Quality Assurance (QA) refers to the process of confirming that a company’s quality requirements are being met. Production quality management includes planning, execution, and monitoring of activities. Quality assurance is an aspect of monitoring this discipline.
What is Quality Assurance?
From a broader viewpoint, quality assurance is a systematic effort of a company to ensure that its end product meets its intended use, meets customer expectations, and is consistently manufactured without defects.
Of course, how well a company manages a quality assurance program depends on the complexity of the final product, the number of processes required to manufacture the product, and the accuracy with which individual processes are defined and controlled. Quality assurance is not a stand-alone system.
Quality assurance 101
Once upon a time, quality was strictly related to the manufacturing industry. Hence the term “quality control” – the aim was to identify and reject defective products at the assembly plant before reaching the consumer. On the other hand, Quality Assurance takes an entirely different approach: it focuses on preventing defects and improving software quality from the early stages of the development process.
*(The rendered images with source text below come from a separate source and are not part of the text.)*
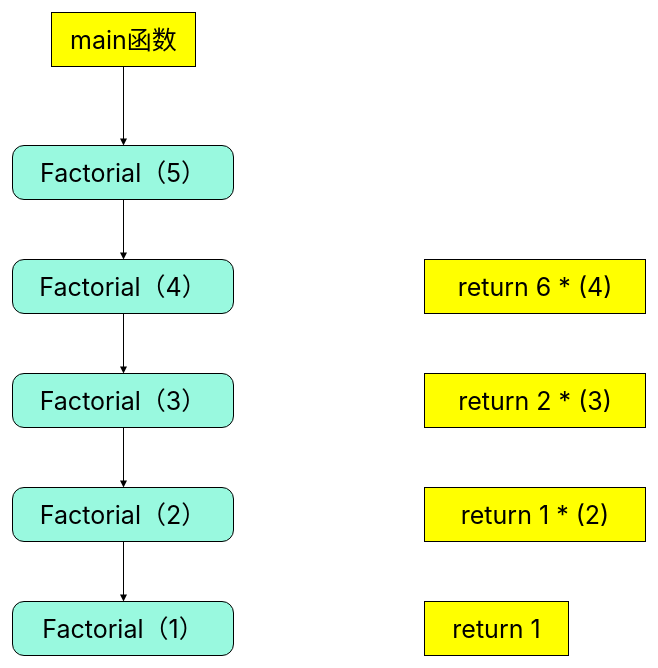
<!DOCTYPE html>
<html lang="zh-CN">
<head>
<meta charset="utf-8">
<title>Factorial 递归调用</title>
<style>
  :root {
    --paper: #ffffff;
    --ink: #000000;
    --call: #99f9df;
    --value: #ffff00;
  }
  * { box-sizing: border-box; }
  html, body { margin: 0; }
  body {
    width: 658px;
    height: 668px;
    overflow: hidden;
    background: var(--paper);
  }
  .diagram {
    position: relative;
    width: 658px;
    height: 668px;
    overflow: hidden;
    color: var(--ink);
    font: 400 25px/30px Inter, "Noto Sans CJK SC", sans-serif;
  }
  .arrows {
    position: absolute;
    inset: 0;
    stroke: var(--ink);
    fill: var(--ink);
  }
  .node {
    position: absolute;
    top: var(--y);
    display: flex;
    align-items: center;
    justify-content: center;
    width: 222px;
    height: 55px;
    border: 1px solid var(--ink);
    white-space: nowrap;
  }
  .call { left: 12px; background: var(--call); border-radius: 12px; }
  .value { left: 424px; background: var(--value); }
  .short { width: 145px; }
  .entry { left: 51px; }
  .level-0 { --y: 12px; }
  .level-1 { --y: 145px; }
  .level-2 { --y: 259px; }
  .level-3 { --y: 373px; }
  .level-4 { --y: 487px; }
  .level-5 { --y: 601px; }
</style>
</head>
<body>
<main class="diagram">
  <svg class="arrows" width="658" height="668" viewBox="0 0 658 668" aria-hidden="true">
    <defs>
      <polygon id="arrowhead" points="0,0 -3.5,-7 3.5,-7" stroke="none"/>
      <g id="step">
        <line x1="123.5" y1="0" x2="123.5" y2="55"/>
        <use href="#arrowhead" x="123.5" y="59.5"/>
      </g>
    </defs>
    <line x1="123.5" y1="67" x2="123.5" y2="140"/>
    <use href="#arrowhead" x="123.5" y="145.5"/>
    <use href="#step" y="200"/>
    <use href="#step" y="314"/>
    <use href="#step" y="428"/>
    <use href="#step" y="542"/>
  </svg>

  <div class="node value short entry level-0">main函数</div>
  <div class="node call level-1">Factorial（5）</div>
  <div class="node call level-2">Factorial（4）</div>
  <div class="node call level-3">Factorial（3）</div>
  <div class="node call level-4">Factorial（2）</div>
  <div class="node call level-5">Factorial（1）</div>

  <div class="node value level-2">return 6 * (4)</div>
  <div class="node value level-3">return 2 * (3)</div>
  <div class="node value level-4">return 1 * (2)</div>
  <div class="node value short level-5">return 1</div>
</main>
</body>
</html>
Quality Assurance is all about creating the best possible product for the customers. Think of it as checking for errors, weaknesses, and points of failure multiple times. This is done by testing and monitoring the software continuously and pushing its boundaries in different directions. In this way, companies can reveal valuable information that leads to higher quality products.
The secret ingredient that makes quality assurance processes valuable is its “human factor.” Quite different from code-based testing, which is usually more linear and predictable, quality assurance engineers’ role is to anticipate what the user might do creatively. Even if it is outside the application’s goals, you can never really know what the user will do with it until it happens. Ultimately, this reduces downtime and errors in the end product while providing much better user experience.
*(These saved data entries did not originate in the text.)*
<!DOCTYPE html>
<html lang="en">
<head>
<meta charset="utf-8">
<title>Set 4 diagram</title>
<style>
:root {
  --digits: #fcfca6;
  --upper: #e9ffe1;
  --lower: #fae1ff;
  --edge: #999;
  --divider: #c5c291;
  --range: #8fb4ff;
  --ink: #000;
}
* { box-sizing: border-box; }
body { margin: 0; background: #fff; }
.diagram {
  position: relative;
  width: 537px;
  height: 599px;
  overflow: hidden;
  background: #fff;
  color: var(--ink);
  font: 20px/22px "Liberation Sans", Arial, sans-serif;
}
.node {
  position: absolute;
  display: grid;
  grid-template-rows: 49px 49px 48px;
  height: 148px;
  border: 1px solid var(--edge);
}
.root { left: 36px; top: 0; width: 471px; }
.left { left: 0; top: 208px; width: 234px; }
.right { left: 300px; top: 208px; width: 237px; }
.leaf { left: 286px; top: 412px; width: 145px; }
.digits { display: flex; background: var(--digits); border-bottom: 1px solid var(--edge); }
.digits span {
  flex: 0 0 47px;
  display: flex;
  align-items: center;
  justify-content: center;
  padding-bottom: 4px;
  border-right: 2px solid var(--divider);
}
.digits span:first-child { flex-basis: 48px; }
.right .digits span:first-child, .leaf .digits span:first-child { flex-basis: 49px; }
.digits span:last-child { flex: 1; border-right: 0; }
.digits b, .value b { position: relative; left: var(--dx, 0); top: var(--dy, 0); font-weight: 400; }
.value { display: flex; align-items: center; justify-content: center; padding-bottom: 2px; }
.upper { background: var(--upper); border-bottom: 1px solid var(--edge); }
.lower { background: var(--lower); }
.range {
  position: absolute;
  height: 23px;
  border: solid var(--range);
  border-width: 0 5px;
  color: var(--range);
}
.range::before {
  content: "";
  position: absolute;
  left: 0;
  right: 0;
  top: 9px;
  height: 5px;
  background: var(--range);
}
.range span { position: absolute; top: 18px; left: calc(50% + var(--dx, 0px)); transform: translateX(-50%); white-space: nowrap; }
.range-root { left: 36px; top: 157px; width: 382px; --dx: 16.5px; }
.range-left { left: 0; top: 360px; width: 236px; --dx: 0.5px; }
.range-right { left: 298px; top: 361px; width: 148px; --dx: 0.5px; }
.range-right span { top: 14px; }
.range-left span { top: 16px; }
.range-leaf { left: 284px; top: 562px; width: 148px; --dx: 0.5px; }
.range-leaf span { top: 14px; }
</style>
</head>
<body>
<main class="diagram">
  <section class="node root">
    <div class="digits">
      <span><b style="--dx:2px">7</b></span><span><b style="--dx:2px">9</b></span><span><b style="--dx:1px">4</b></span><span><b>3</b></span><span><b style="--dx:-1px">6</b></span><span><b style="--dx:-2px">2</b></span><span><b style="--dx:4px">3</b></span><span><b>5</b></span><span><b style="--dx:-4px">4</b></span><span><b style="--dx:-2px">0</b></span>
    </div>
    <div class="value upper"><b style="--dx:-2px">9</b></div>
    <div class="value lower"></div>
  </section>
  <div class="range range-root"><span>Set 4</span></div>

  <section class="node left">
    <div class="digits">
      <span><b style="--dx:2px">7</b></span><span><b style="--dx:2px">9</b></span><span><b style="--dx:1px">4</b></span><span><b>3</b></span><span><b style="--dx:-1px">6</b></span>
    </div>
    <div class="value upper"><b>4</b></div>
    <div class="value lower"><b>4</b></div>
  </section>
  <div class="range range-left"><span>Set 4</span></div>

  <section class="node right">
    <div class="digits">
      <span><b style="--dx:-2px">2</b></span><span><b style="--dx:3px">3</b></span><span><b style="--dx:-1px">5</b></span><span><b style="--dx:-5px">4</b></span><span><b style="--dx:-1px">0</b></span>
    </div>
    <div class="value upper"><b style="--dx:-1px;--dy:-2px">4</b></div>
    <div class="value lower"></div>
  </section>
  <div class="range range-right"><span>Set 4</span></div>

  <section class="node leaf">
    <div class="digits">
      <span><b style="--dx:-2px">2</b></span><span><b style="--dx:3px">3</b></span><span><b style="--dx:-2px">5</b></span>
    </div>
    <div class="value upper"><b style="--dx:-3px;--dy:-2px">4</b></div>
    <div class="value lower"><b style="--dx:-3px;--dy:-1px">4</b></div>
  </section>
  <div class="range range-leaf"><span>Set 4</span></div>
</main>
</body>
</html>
Broadly speaking, QA testing can be broken down into two main branches:
Functional Testing: In this type of test, engineers verify that all systems are operating as expected. Each component must function as intended, and all data processing should happen correctly.
Performance Testing: This serves a larger creative part of testing, where engineers run the software in different situations to see how it works. Standard metrics include response and transaction times, quantitative testing, and stress testing.
Implementation of the Quality Assurance process
Since your development team is skilled and knowledgeable, the scope of quality assurance extends further than they do. Software developers already know the software inside out, what each function does, and its performance. They are preconditioned to expect some experience.
How could this be harmful to testing your application? Well, making them linked to “creator prejudices,” inextricably. Working with someone else, especially if they are highly qualified for the task, should introduce a much more comprehensive and broad software approach.
Again, to clarify: software developers are not quality assurance engineers. You’ll find that these two parties have entirely split the work into two different departments into large development companies. Their workflow and communication are dictated by tracking tools that measure progress at all stages of development. However, most companies cannot afford to have both departments in place, making outsourcing the most cost-effective solution.
The value of outsourcing quality assurance and testing services is likely higher than at any other software development stage. Why? Because solving problems (and finding problems) takes perspective. To achieve the best results, QA needs to be as comprehensive as possible. Whether you are reaching out for QA and testing services or doing it all by yourself, there are certain things that you need to keep in mind to get the most out of your QA implementation.
The early and ongoing integration
Regardless of the size of a project, quality control delivers the best results when integrated adequately into the development teams’ workflow. Ideally, testing should begin as soon as a functional prototype is available and will evolve with product development.
Running an adapted quality control process is much better than running general operations out of focus – more is not always better. Each software product has particular testing needs that must follow specific goals that provide value to the project. Still, it’s best to run as many quality tests as possible.
Take advantage of automation
Machine algorithms are our best allies to keep everything running smoothly. In the past, quality assurance tasks were somewhat manual, but now automated tasks are incredibly efficient and excellent at producing higher quality results in shorter time frames.
Nobody sees the future, but anyone can prepare for it. An excellent quality assurance process anticipates the most likely (and sometimes the most unlikely) scenarios to maximize both scalability and project flexibility.
Measure and learn
Measuring the performance and results of the quality control process is the only way to get the results you want. Any quality assurance process should focus on gathering quality information, identifying key indicators, and strategically using them to influence all software decisions.
The only way to prioritize QA testing is to implement it throughout your overall product development strategy. Even in cases where companies lack in-house staff or access to the time and resources needed to conduct comprehensive QA testing, outsourcing to a reputed QA services company is the ideal solution to access all the benefits of quality assurance through specialized professionals.